■ **AIM OF THE EXERCISE**: Which lines in the records below contain the word "dimple"? Report each of them.

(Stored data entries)
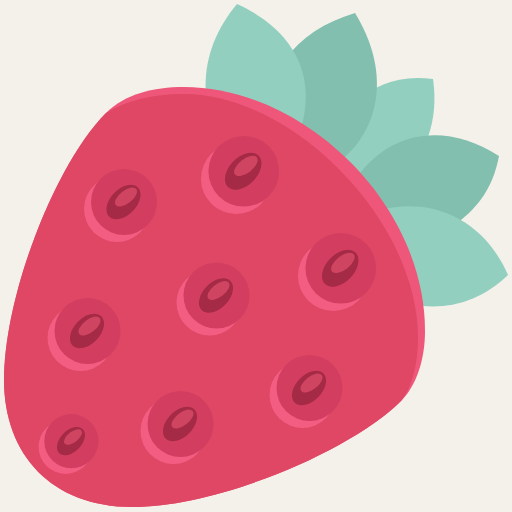
<!DOCTYPE html>
<html lang="en">
<head>
<meta charset="utf-8">
<title>Strawberry</title>
<style>
:root {
  --paper: #f4f1ea;
  --leaf-light: #92cfbf;
  --leaf-dark: #82bfae;
  --berry: #df4765;
  --berry-rim: #ee5779;
  --dimple: #d33e60;
  --dimple-glow: #f45d82;
  --seed: #a52a45;
  --seed-shine: #cf4461;
}
html, body { margin: 0; background: var(--paper); overflow: hidden; }
svg { display: block; width: 512px; height: 512px; }
.leaf-light { fill: var(--leaf-light); }
.leaf-dark { fill: var(--leaf-dark); }
.rim { fill: var(--berry-rim); }
.flesh { fill: var(--berry); }
.dimple { fill: var(--dimple); }
.dimple-glow { fill: var(--dimple-glow); }
.seed { fill: var(--seed); }
.seed-shine { fill: var(--seed-shine); }
</style>
</head>
<body>
<svg viewBox="0 0 512 512" role="img" aria-label="Strawberry with green leaves">
  <defs>
    <g id="pip">
      <circle class="dimple-glow" cx="-3.5" cy="3.5" r="33"/>
      <circle class="dimple" cx="3.5" cy="-3.5" r="33"/>
      <ellipse class="seed" cx="3" cy="-3.5" rx="20.5" ry="13" transform="rotate(-46 3 -3.5)"/>
      <ellipse class="seed-shine" cx="5.5" cy="-8.5" rx="13" ry="6.5" transform="rotate(-38 5.5 -8.5)"/>
    </g>
  </defs>
  <g id="leaves">
    <path class="leaf-light" d="M433 79C439 120 426 155 400 180L350 200L325 160C340 110 372 71 433 79Z"/>
    <path class="leaf-dark" d="M355 13C390 70 381 125 344 158L330 180L290 150L285 60C301 37 325 22 355 13Z"/>
    <path class="leaf-light" d="M237 4C288 27 318 70 301 128L280 140L208 110C200 70 212 34 237 4Z"/>
    <path class="leaf-dark" d="M499 156C494 182 483 202 461 220L400 240L357 177C392 129 448 123 499 156Z"/>
    <path class="leaf-light" d="M508 275C484 298 455 309 422 306L390 280L380 210C435 196 485 222 508 275Z"/>
  </g>
  <g id="berry">
    <path class="rim" d="M106 113C125 94 153 87 184 87C303 87 425 203 425 331C425 360 416 386 401 401C352 450 220 507 132 507C52 507 4 455 4 380C4 296 55 164 106 113Z"/>
    <path class="flesh" d="M106 113C125 101 152 94 184 94C292 94 418 220 418 338C418 363 412 388 401 401C352 450 220 507 132 507C52 507 4 455 4 380C4 296 55 164 106 113Z"/>
  </g>
  <g id="seeds">
    <use href="#pip" transform="translate(120.5 205.5)"/>
    <use href="#pip" transform="translate(240 175) scale(1.07)"/>
    <use href="#pip" transform="translate(213 299)"/>
    <use href="#pip" transform="translate(337 272) scale(1.07)"/>
    <use href="#pip" transform="translate(84 334.5)"/>
    <use href="#pip" transform="translate(177 427.5)"/>
    <use href="#pip" transform="translate(306 391.5)"/>
    <use href="#pip" transform="translate(68.5 444) scale(.82)"/>
  </g>
</svg>
</body>
</html>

■ **EXERCISE ANSWER**:
  --dimple: #d33e60;
  --dimple-glow: #f45d82;
.dimple { fill: var(--dimple); }
.dimple-glow { fill: var(--dimple-glow); }
      <circle class="dimple-glow" cx="-3.5" cy="3.5" r="33"/>
      <circle class="dimple" cx="3.5" cy="-3.5" r="33"/>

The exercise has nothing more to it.